court, commissaries and diocese

COMMISSARY, an officer who is delegated by a bishop to act in a particu lar part of the diocese, to exercise juris diction similar in kind to that exercised by the chancellor of the diocese in the consistory court of the diocese. A com missary has, generally speaking, the authority of official principal and vicar general within his limits. An appeal lies from his decisions to the metropolitan. In some dioceses there is a commissary court for each archdeaconry. The Com missarial courts were established for the convenience of the people in parts of the diocese remote from the consistory court.
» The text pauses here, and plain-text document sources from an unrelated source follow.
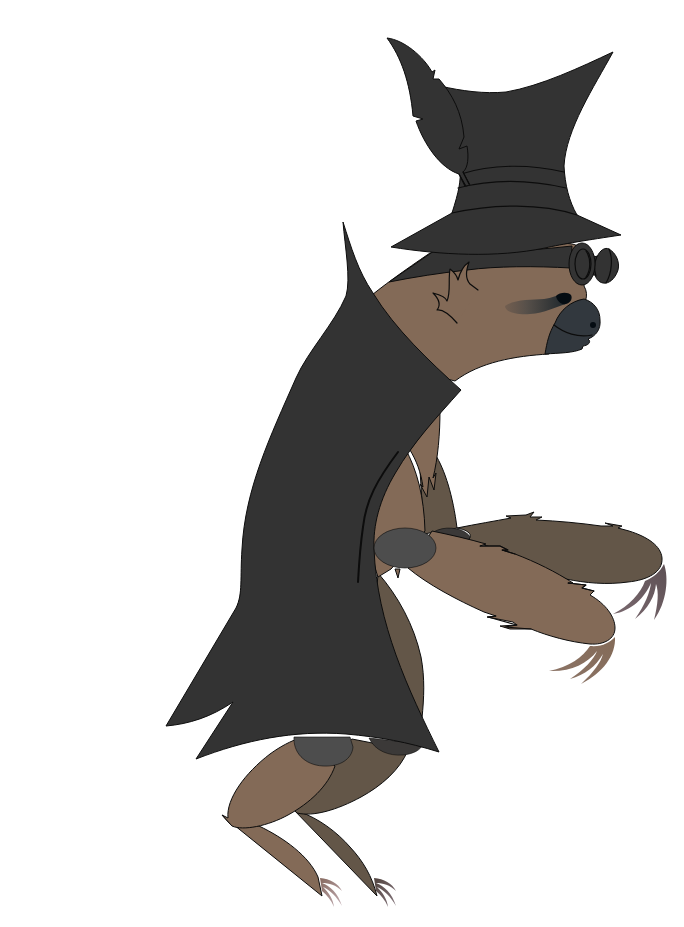
<!DOCTYPE html>
<html lang="en">
<head>
<meta charset="utf-8">
<title>Sloth in a top hat and cape</title>
<style>
:root {
  --paper: #ffffff;
  --ink: #0c0c0c;
  --cloth: #333333;
  --pad: #4d4d4d;
  --pad-far: #3b3938;
  --fur: #836a57;
  --fur-far: #635648;
  --muzzle: #32383e;
  --eye: #050c12;
}
html, body { margin: 0; background: var(--paper); overflow: hidden; }
svg { display: block; width: 684px; height: 927px; }
.fur, .fur-far, .cloth, .pad, .pad-far, .muzzle { stroke: var(--ink); stroke-width: 1; stroke-linejoin: round; }
.fur { fill: var(--fur); }
.fur-far { fill: var(--fur-far); }
.cloth { fill: var(--cloth); }
.pad { fill: var(--pad); stroke-width: .6; }
.pad-far { fill: var(--pad-far); stroke-width: .6; }
.muzzle { fill: var(--muzzle); }
.eye { fill: var(--eye); }
.line { fill: none; stroke: var(--ink); stroke-width: 1.2; stroke-linecap: round; stroke-linejoin: round; }
.fold { stroke-width: 2; }
</style>
</head>
<body>
<svg viewBox="0 0 684 927" role="img" aria-label="Hunched sloth in a top hat, goggles and a torn dark cape">
  <defs>
    <linearGradient id="eye-stripe" x1="0" x2="1" y1="0" y2="0">
      <stop offset="0" stop-color="#63544a" stop-opacity=".55"/>
      <stop offset=".35" stop-color="#57504a"/>
      <stop offset="1" stop-color="#1f272c"/>
    </linearGradient>
    <linearGradient id="claw-far" x1="1" y1="0" x2="0" y2="1">
      <stop offset="0" stop-color="#5d5054"/>
      <stop offset="1" stop-color="#7b6a70"/>
    </linearGradient>
    <linearGradient id="claw-near" x1="1" y1="0" x2="0" y2="1">
      <stop offset="0" stop-color="#836a57"/>
      <stop offset="1" stop-color="#8d7568"/>
    </linearGradient>
    <linearGradient id="toe-near" x1="0" y1="0" x2="1" y2="1">
      <stop offset="0" stop-color="#86695f"/>
      <stop offset="1" stop-color="#c3aeb5"/>
    </linearGradient>
    <linearGradient id="toe-far" x1="0" y1="0" x2="1" y2="1">
      <stop offset="0" stop-color="#51443f"/>
      <stop offset="1" stop-color="#85757d"/>
    </linearGradient>
    <path id="toe-claws" d="M0 0C10 1 18 5 22 13C16 7 9 5 2 5C10 8 18 15 22 28C17 19 10 12 3 9C9 15 13 21 14 29C11 22 7 17 2 13Z"/>
  </defs>

  <g id="far-leg">
    <path class="fur-far" d="M293 809L300 812C318 818 337 832 350 847C363 861 372 876 377 896Z"/>
    <use href="#toe-claws" x="374" y="878" fill="url(#toe-far)"/>
    <path class="fur-far" d="M293 809C300 788 322 758 352 739L408 750C400 770 381 786 361 797C337 810 313 817 297 813Z"/>
    <path class="pad-far" d="M369 738C375 751 389 756 403 755C413 754 421 750 423 744Z"/>
  </g>

  <g id="far-arm">
    <path class="fur-far" d="M435 454C445 470 453 496 457 528L424 534L420 470Z"/>
    <path class="pad-far" d="M427 538C434 528 449 526 461 530C470 534 474 540 471 545L432 550Z"/>
    <path class="fur-far" d="M457 528C477 524 495 521 511 518L506 516L526 515L534 512L530 517L542 517L536 520C558 521 580 523 601 526L613 526L605 523L622 526L618 528L629 531C648 537 661 546 662 558C663 572 648 580 628 582C607 585 585 583 566 579L510 553L468 540C474 535 468 530 457 528Z"/>
    <path fill="url(#claw-far)" d="M664 564C669 578 667 602 654 620C658 604 659 592 656 584C655 596 648 609 635 619C645 605 650 592 651 583C645 597 632 611 613 614C629 606 641 593 645 581C654 577 660 572 664 564Z"/>
  </g>

  <g id="body">
    <path class="fur-far" d="M378 573C398 596 414 625 421 657C425 678 424 698 422 718L370 690Z"/>
    <path class="fur" d="M405 448C417 470 424 496 425 531L391 569L378 577L366 540L385 480Z"/>
    <path class="fur" d="M440 410C440 434 438 458 433 478L436 473L434 490L429 477L427 497L420 484L423 487C421 472 416 460 410 450Z"/>
  </g>

  <g id="near-leg">
    <path class="fur" d="M222 815L230 824L259 826C284 838 309 856 318 877L322 896L234 825Z"/>
    <use href="#toe-claws" x="320" y="878" fill="url(#toe-near)"/>
    <path class="fur" d="M222 815L228 818C226 799 245 773 270 754C281 746 291 741 300 738L335 766C328 786 310 803 288 815C268 826 243 831 232 826Z"/>
    <path class="pad" d="M294 737C293 752 304 765 323 766C340 767 352 759 353 747L350 737Z"/>
  </g>

  <g id="head">
    <path class="fur" d="M366 300C381 287 405 270 430 253L545 247C565 242 577 242 581 250C587 262 586 275 584 286C590 296 584 306 579 310L549 354C515 356 480 362 455 381L420 372L374 330Z"/>
    <path class="muzzle" d="M584 299C571 301 560 310 555 323C549 333 547 342 545 354C560 353 573 353 582 349L583 346C590 345 591 341 588 339C596 336 601 329 600 320C600 310 594 302 584 299Z"/>
    <path class="line" d="M554 325C564 333 578 338 592 335"/>
    <ellipse class="eye" cx="593" cy="325" rx="3" ry="3"/>
    <path fill="url(#eye-stripe)" d="M505 306C515 299 531 300 544 299C552 298 557 295 564 294L566 304C555 307 545 313 530 314C516 315 505 312 505 306Z"/>
    <path class="eye" d="M556 296C560 292 568 292 571 295C573 299 570 303 566 304C561 305 557 301 556 296Z"/>
    <path class="cloth" d="M389 282L434 251C480 254 527 251 572 246L571 268C535 266 497 266 467 270C440 273 414 277 389 282Z"/>
    <path fill="var(--fur)" d="M457 323C450 315 443 309 437 310C441 305 440 300 433 293C441 295 446 297 447 301C451 292 448 281 450 269C454 272 457 276 458 280C460 272 463 266 469 262C466 271 465 278 470 284L478 290Z"/>
    <path class="line" d="M457 323C450 315 443 309 437 310C441 305 440 300 433 293C441 295 446 297 447 301C451 292 448 281 450 269C454 272 457 276 458 280C460 272 463 266 469 262C466 271 465 278 470 284L478 290"/>
  </g>

  <g id="goggles">
    <path class="cloth" d="M590 255L597 257C600 250 605 247 609 249C616 253 620 262 618 270C615 279 609 284 603 283C598 282 596 278 595 275L588 275Z"/>
    <path class="line" d="M597 256C594 263 594 270 596 276M609 249C613 258 612 273 606 283"/>
    <ellipse class="cloth" cx="582" cy="264" rx="13" ry="21"/>
    <ellipse class="line" cx="583" cy="264" rx="8" ry="15"/>
    <path class="line" d="M586 251C591 258 591 270 586 277"/>
  </g>

  <g id="hat">
    <path class="cloth" d="M440 86C462 91 484 94 506 92C541 86 581 67 613 52C594 87 566 129 564 166C565 185 569 201 577 215L621 235C588 240 562 244 545 248C496 258 441 255 391 247L452 213C459 191 461 181 460 168Z"/>
    <path class="line" d="M461 174C492 164 530 164 564 172M458 188C493 179 531 180 566 188M452 213C494 204 541 203 577 215"/>
    <path class="cloth" d="M387 38C404 40 423 56 432 72L435 70L433 79L439 79C452 94 462 112 464 137L459 149L467 146C469 157 468 168 463 172L470 185L466 186L459 174C440 168 424 144 416 121L423 119L413 116C410 82 401 57 387 38Z"/>
    <path class="line" d="M459 174L465 186M463 172L469 184"/>
  </g>

  <g id="cape">
    <path class="cloth" d="M343 222C351 247 358 271 373 293C395 329 429 361 461 390C435 419 413 443 396 472C379 500 373 526 374 549C377 624 408 689 439 752C407 742 380 737 346 734C294 730 245 740 196 759L233 702C211 717 189 724 166 726L236 608C243 594 240 578 242 549C245 489 270 437 296 378C308 351 334 324 346 296C351 279 345 247 343 222Z"/>
    <path class="line fold" d="M398 452C377 480 366 500 363 527C360 547 359 564 358 582"/>
  </g>

  <g id="near-arm">
    <path class="fur" d="M395 569L400 569L398 578Z"/>
    <path class="fur" d="M432 531C451 535 469 539 486 544L480 546L500 546L508 550L502 550L515 554C536 562 556 572 573 583L568 583L586 585L582 588L594 591L590 595C606 604 615 617 615 628C615 639 604 645 590 644C570 642 548 636 531 629L510 629L500 626L517 625L513 622L487 617L496 616L484 612C457 600 427 584 408 568Z"/>
    <path class="line" d="M480 546L500 546L508 550L502 550L515 554M568 583L586 585L582 588L594 591M531 629L505 627L517 625L488 617L496 616" />
    <ellipse class="pad" cx="405" cy="548" rx="31" ry="20"/>
    <path fill="url(#claw-near)" d="M615 637C616 655 603 673 581 684C594 672 601 662 603 654C596 666 585 675 570 679C584 670 594 659 597 651C587 664 570 672 549 671C569 667 583 657 590 646C602 647 609 643 615 637Z"/>
  </g>
</svg>
</body>
</html>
A commissary must be learned in the civil and ecclesiastical law, a master of arts or bachelor of law, not under the age of twenty-six, and he must subscribe the Thirty-nine articles (Canon 127).
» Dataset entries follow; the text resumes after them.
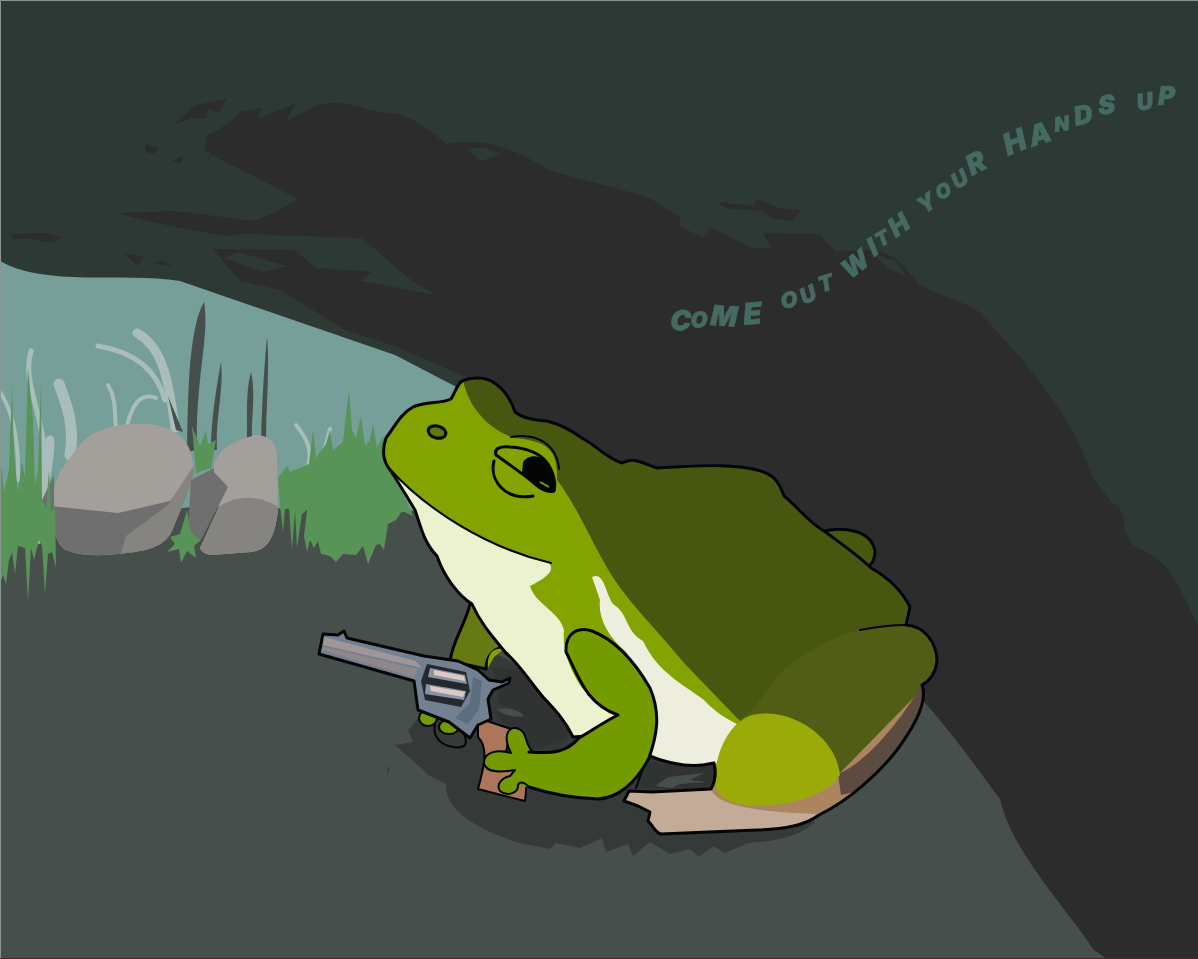
<!DOCTYPE html>
<html lang="en">
<head>
<meta charset="utf-8">
<title>Come out with your hands up</title>
<style>
:root{--cave:#2c3934;--shadow:#2b2c2b;--sky:#769f99;--ground:#464f4b;--ground-dark:#353938;--ink:#050505;--frog:#83a300;--back:#475710;--thigh:#515c14;--knee:#9aab09;--arm:#739b00;--belly:#ecf2d0;--chest:#edeedd;--foot:#c3ab98;--shin:#ab8460;--grass:#589358;--reed:#a9bdba;--stone:#a3a09c;--stone-mid:#868481;--stone-dark:#6f6f6f;--steel:#718192;--steel-light:#a09698;--wood:#ad765c;--letter:#456a61}
html,body{margin:0;width:1198px;height:959px;overflow:hidden;background:var(--cave)}
svg{display:block}
.shadow{fill:var(--shadow)}
.grass{fill:var(--grass)}
.reed{fill:none;stroke:var(--reed);stroke-width:5;stroke-linecap:round}
.stalk{fill:var(--ground)}
.ink{fill:none;stroke:var(--ink);stroke-width:3;stroke-linecap:round;stroke-linejoin:round}
.outlined{stroke:var(--ink);stroke-width:3;stroke-linejoin:round}
.fine{stroke-width:2}
.lettering{fill:var(--letter);stroke:var(--letter);stroke-width:.6;font-family:Inter,"Open Sans",sans-serif;font-weight:900;font-style:italic}
.s20{font-size:20px}
.s22{font-size:22px}
.s23{font-size:23px}
.s26{font-size:26px}
.s28{font-size:28px}
.s30{font-size:30px}
</style>
</head>
<body>
<svg width="1198" height="959" viewBox="0 0 1198 959" role="img" aria-label="A frog holding a revolver in a cave">
<defs>
<clipPath id="body-clip"><path id="body" d="M388 467C382 458 383 447 386 438C394 428 400 414 413 407C427 401 441 404 451 399C456 391 457 383 464 380C475 377 487 377 496 384C507 392 512 403 515 412C524 419 536 420 547 421C560 424 572 431 582 438C597 446 606 458 622 463C634 457 640 462 657 468C700 466 730 463 757 470C774 474 779 482 784 496C798 507 808 522 824 531C840 543 858 555 871 568C887 577 902 591 910 607L906 625C924 626 937 642 937 662C935 674 930 681 922 685C928 701 914 727 897 750C880 772 850 800 819 815C804 826 784 829 757 830L661 834C654 832 653 825 648 821L650 812L638 806L624 801L629 791L652 792L711 789C716 780 716 771 714 763C690 769 666 763 647 755L600 735L573 737C564 718 552 707 543 697C528 679 520 665 506 653C492 636 481 624 472 604C459 596 444 577 437 556C424 543 421 527 415 510C405 494 398 481 388 467Z"/></clipPath>
<clipPath id="left-stone-clip"><path id="left-stone" d="M54 492C57 470 68 461 82 442C98 427 121 423 146 424C168 425 189 436 192 458L194 470C190 491 181 508 172 531C164 548 144 551 126 553C103 556 79 557 64 549C55 541 53 530 54 508Z"/></clipPath>
<clipPath id="right-stone-clip"><path id="right-stone" d="M214 464C219 448 237 439 257 435C269 436 276 442 277 455L278 510C275 534 270 550 251 552L212 555C204 554 201 551 200 548L228 487L214 472Z"/></clipPath>
</defs>

<g id="cave-wall">
<rect width="1198" height="959" fill="var(--cave)"/>
<path class="shadow" d="M206 138L231 121L240 112L262 108L258 119L296 103L287 120L318 105C350 98 364 112 388 113C411 114 426 128 447 144C491 137 522 153 549 170C581 180 626 190 651 199L681 218L679 226L702 237L711 228L733 238L753 248H771L763 233L819 234L835 251L862 250C883 248 900 257 918 284C946 299 964 301 979 312C1027 362 1075 420 1091 474L1111 502C1123 508 1125 518 1124 529L1133 546C1163 558 1172 568 1198 626V959H1060L960 800L880 690L470 379L395 346L345 330L280 290L240 281L213 249L294 250L316 268L372 272L360 281L438 295C407 283 384 254 361 238C311 236 275 236 247 233L226 236L179 228L116 213L175 211L255 221C276 212 289 205 298 199L255 177L209 154L216 143Z"/>
<g class="shadow">
<path d="M175 124L196 105L226 99L219 113L208 108L207 118L191 118Z"/>
<path d="M145 144L159 148L154 154L146 152ZM172 161L183 156L181 163ZM207 134L214 133L219 153L204 151Z"/>
<path d="M11 234L46 233L62 237L52 243L26 238L14 240ZM125 254L144 257L137 266ZM162 260L172 266L154 263Z"/>
<path d="M717 202L754 206L757 199L779 208L802 210L791 221L771 218L763 211L725 208Z"/>
</g>
<path d="M467 150L483 147L501 154L481 161ZM237 252L288 266L263 272L225 258ZM873 254L896 261L906 276L888 268Z" fill="var(--cave)"/>
</g>

<g id="lettering" class="lettering">
<text class="s28" x="670 691 710 744" y="330 328 325 325" rotate="2 -3 4 -5">C<tspan class="s22">O</tspan>M<tspan class="s30">E</tspan></text>
<text class="s22" x="782 804 821" y="309 305 293" rotate="-10 -25 -18">OUT</text>
<text class="s26" x="850 874 880 896" y="280 257 248 238" rotate="-38 -32 -30 -35">WI<tspan class="s20">T</tspan>H</text>
<text class="s22" x="924 940 957 972" y="215 201 190 176" rotate="-35 -30 -32 -27"><tspan class="s23">Y</tspan><tspan class="s20">O</tspan>U<tspan class="s28">R</tspan></text>
<text class="s26" x="1008 1032 1055 1076 1099" y="156 147 132 126 115" rotate="-22 -18 -8 -13 -7"><tspan class="s30">H</tspan><tspan class="s28">A</tspan><tspan class="s20">N</tspan>DS</text>
<text class="s26" x="1138 1158" y="111 105" rotate="-10 0"><tspan class="s23">U</tspan>P</text>
</g>

<g id="outside">
<path d="M0 261C45 287 120 272 180 281L395 355L470 394V560H0Z" fill="var(--sky)"/>
<path d="M0 546C60 530 120 514 200 506L404 512L480 500H790L925 703C954 735 978 770 1000 799C1012 851 1060 900 1094 950L1107 959H0Z" fill="var(--ground)"/>
</g>

<g id="reeds" class="reed">
<path d="M98 346C136 352 157 371 165 400"/>
<path d="M137 333C160 346 168 372 175 428" stroke-width="9"/>
<path d="M31 351C23 377 38 405 43 440V520"/>
<path d="M59 384C67 405 75 427 70 455" stroke-width="11"/>
<path d="M0 392C12 410 19 440 18 480M108 385C117 400 114 414 116 428M127 426C132 405 140 392 156 398M296 425C314 446 311 460 305 476M330 429L322 460" stroke-width="4"/>
<path d="M50 440C50 480 35 510 37 540" stroke-width="9"/>
</g>
<g id="stalks" class="stalk">
<path d="M204 302C210 336 195 380 197 450L187 452C188 400 188 330 204 302ZM221 362C224 390 215 420 217 450H211C211 420 216 390 221 362ZM251 372C256 395 251 415 252 445H247C247 410 246 390 251 372ZM267 337C270 370 266 405 266 440H261C262 400 264 370 267 337ZM168 396L183 432L176 430Z"/>
</g>

<g id="stones">
<path d="M42 500L54 475V545L44 520Z" fill="var(--stone-dark)"/>
<use href="#left-stone" fill="var(--stone)"/>
<g clip-path="url(#left-stone-clip)">
<path d="M50 506L118 513L170 501L200 462V560H50Z" fill="var(--stone-dark)"/>
<path d="M168 505L196 462V560H119L126 536Z" fill="var(--stone-mid)"/>
</g>
<path d="M191 480L214 468L228 487L201 540L188 530Z" fill="var(--stone-dark)"/>
<use href="#right-stone" fill="var(--stone)"/>
<path d="M200 548L217 508C239 493 265 494 290 515V570H200Z" fill="var(--stone-mid)" clip-path="url(#right-stone-clip)"/>
</g>

<g id="grass" class="grass">
<path d="M0 455L4 492L9 470L12 386L14 455L18 492L22 462L25 478L28 368L33 420L35 486L38 470L41 380L42 500L46 508L49 470L51 512L55 506L56 568L52 552L48 554L45 594L42 546L39 540L34 560L31 548L28 602L25 548L18 546L15 574L12 552L9 560L6 584L3 575L0 584Z"/>
<path d="M192 426L200 446L206 430L208 444L216 440L211 468L196 473Z"/>
<path d="M187 510L191 532L201 540L194 546L196 558L187 551L181 563L179 549L167 552L175 544L170 537L180 534Z"/>
<path d="M278 478L287 466L290 472L309 464L313 430L316 458L326 444L330 430L333 450L343 442L349 390L352 430L356 438L361 416L365 446L370 440L373 424L377 448L383 436L388 464L402 490L413 516L402 511L396 520L388 524L384 550L380 544L376 545L368 564L363 546L356 555L343 554L336 562L330 556L321 554L318 541L314 548L310 540L307 552L304 536L307 510L302 514L297 548L295 511L292 550L289 508L285 509L283 532L280 506Z"/>
</g>

<g id="floor-shadow" fill="var(--ground-dark)">
<path d="M490 652C520 660 560 700 580 720L720 760L815 822C802 834 783 841 748 843L725 853L713 846L699 857L690 849L670 854L650 842L633 856L628 844L606 852L602 838L580 848L556 843L550 849L520 843C479 831 444 810 446 784L430 776L412 760L395 745L413 742L408 730L420 716L470 700Z"/>
<path d="M388 768L390 766L387 778Z"/>
<path d="M493 668L550 672L574 720L566 740L528 752L494 712L521 714L499 703Z" fill="#303332"/>
<path d="M644 762L716 764L713 790L636 788Z" fill="#303332"/>
<path d="M497 709C509 707 519 710 524 716C513 718 504 716 497 709ZM655 786L668 777L704 773L690 780L706 782L680 784L672 788Z" fill="var(--ground)"/>
</g>

<g id="far-arm">
<path class="outlined" fill="#667913" d="M470 604L482 608L508 646C495 647 486 655 486 669L450 661C453 640 465 625 470 604Z"/>
<path d="M488 668C487 652 494 648 504 649L494 657Z" fill="var(--frog)"/>
</g>

<g id="frog">
<path class="outlined" fill="var(--back)" d="M824 531C842 527 871 529 875 551C875 559 872 565 868 566Z"/>
<path class="ink fine" d="M647 757L636 788"/>
<use href="#body" fill="var(--frog)"/>
<g clip-path="url(#body-clip)">
<path d="M462 375C466 400 481 426 514 438C548 441 558 450 557 480C575 503 590 538 605 564C622 596 651 623 685 664L738 719L830 800L960 760V560L800 420L560 370Z" fill="var(--back)"/>
<path d="M740 718C764 706 765 680 797 660C827 640 846 630 880 626H950V800H800Z" fill="var(--thigh)"/>
<path d="M714 763L714 785L740 800L800 798L839 774L925 686L950 720L850 830L820 816C770 830 725 820 711 789Z" fill="var(--shin)"/>
<path d="M922 684C904 716 868 762 838 774L841 795C880 790 916 738 927 700Z" fill="#5b4b40"/>
<path d="M615 785L711 789C716 803 745 812 820 814L795 840H640Z" fill="var(--foot)"/>
<path d="M386 465C429 514 490 550 549 563C555 570 548 577 530 586C535 604 560 612 564 630C562 650 570 670 582 688L618 716L574 740L380 560Z" fill="var(--belly)"/>
<path d="M592 577C604 571 605 592 613 604C629 614 625 631 643 641C658 673 683 684 704 700C717 714 729 720 737 724C727 735 721 750 715 768H644L655 700L626 652C606 635 598 616 600 600Z" fill="var(--chest)"/>
</g>
<path d="M715 778C716 750 730 722 752 715C790 706 836 736 840 775C826 797 786 806 754 806C727 804 715 797 715 778Z" fill="var(--knee)"/>
<use href="#body" class="ink"/>
<path class="ink fine" d="M388 467C425 509 487 548 551 563M860 630C876 627 891 625 906 625M711 789C716 780 716 772 714 763"/>
</g>

<g id="face">
<ellipse class="outlined" cx="437" cy="432" rx="9" ry="6" transform="rotate(15 437 432)" fill="#607a0e"/>
<path d="M523 462C529 453 543 455 549 464C554 472 556 482 555 491C549 493 543 490 538 486L522 473Z" fill="var(--ink)"/>
<path d="M540 482L549 487" stroke="var(--frog)" stroke-width="2"/>
<path class="ink" d="M496 455C494 449 499 446 510 447C528 448 541 454 548 464C554 474 556 483 554 491C547 493 541 489 534 483C519 471 506 462 496 455Z"/>
<path class="ink" d="M494 461C489 480 505 501 533 496"/>
<path class="ink fine" d="M511 437C537 432 557 445 559 469"/>
</g>

<g id="revolver">
<g id="far-fingers" fill="var(--arm)">
<ellipse class="outlined fine" cx="428" cy="718" rx="9" ry="8"/><ellipse class="outlined fine" cx="449" cy="727" rx="10" ry="7"/>
</g>
<path class="ink fine" d="M435 724C431 743 453 751 464 746C468 742 465 735 462 731"/>
<path class="outlined fine" fill="var(--wood)" d="M478 718L511 729L506 752L527 780L525 801L478 789C484 767 489 748 478 737Z"/>
<path class="outlined" fill="var(--steel)" d="M323 634L338 635L344 631L347 638L424 656L458 661L478 670L489 680L502 682L510 678L509 683L493 690L488 699L491 719L478 725L470 738L449 722L418 710L414 681L319 654Z"/>
<path d="M324 637L416 661L422 668L323 645Z" fill="var(--steel-light)"/>
<path d="M321 650L414 677L418 669L324 647Z" fill="#918789"/>
<path d="M427 664L466 672L470 691L461 707L425 700L421 681Z" fill="#25292d"/>
<path d="M430 668L465 675L467 684L428 677ZM426 684L466 691L464 700L425 694Z" fill="#8796a6"/>
<path d="M434 670L464 676L465 681L434 675ZM430 686L465 692L463 697L431 691Z" fill="#dfc9c7"/>
<path d="M473 677L482 681L479 709L468 724L455 718L470 703Z" fill="#5d6c7e"/>
</g>

<g id="near-arm">
<path fill="var(--arm)" d="M566 652C565 634 577 626 592 631C618 641 636 664 650 688C661 714 657 735 649 758C636 783 618 798 598 799C571 798 550 794 529 787L518 786C518 793 507 797 500 791C496 785 501 778 510 776L515 770C503 772 486 774 484 763C484 752 497 749 511 753C503 738 507 727 516 728C529 731 523 743 533 752C553 754 567 752 579 738C594 729 604 722 618 715C586 704 579 677 566 652Z"/>
<path class="ink" d="M566 652C565 634 577 626 592 631C618 641 636 664 650 688C661 714 657 735 649 758C636 783 618 798 598 799C571 798 550 794 529 787M529 752C553 754 567 752 579 738C594 729 604 722 618 715C586 704 579 677 566 652"/>
<path class="ink fine" d="M529 787C521 779 518 784 518 786C518 793 507 797 500 791C496 785 501 778 510 776L515 770C503 772 486 774 484 763C484 752 497 749 511 753C503 738 507 727 516 728C529 731 523 743 533 752"/>
</g>

<g id="edges" fill="none" stroke-width="1">
<path d="M0.5 959V0.5H1198" stroke="#8b9692"/>
<path d="M0 958.5H1198" stroke="#46282c"/>
</g>
</svg>
</body>
</html>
In Scotland the same classes of ques tions which in other parts of Europe were arrogated to the ecclesiastical judicatories came under the authority of the bishop's courts while the episcopal polity con tinued, and subsequently devolved on special judges, who were called commis saries. The four commissaries of Edin

burgh constituted the Supreme Commis sary Court, which had jurisdiction in questions of divorce, and of declarations of the existence or non-existence of mar riage. The district commissaries had the administrative authority of confirm ing executors to persons deceased, a func tion resembling the granting of letters of administration in England. By 4 Geo. IV. c. 97, the functions of the pro vincial commissaries were vested in the sheriffs of the respective counties, who, before the passing of that act, were usu ally appointed the commissaries of their districts. By 11 Geo. IV. 1 Wm. IV. c. 69, the jurisdiction of the commissaries of Edinburgh, as above, was vested in the Court of Session.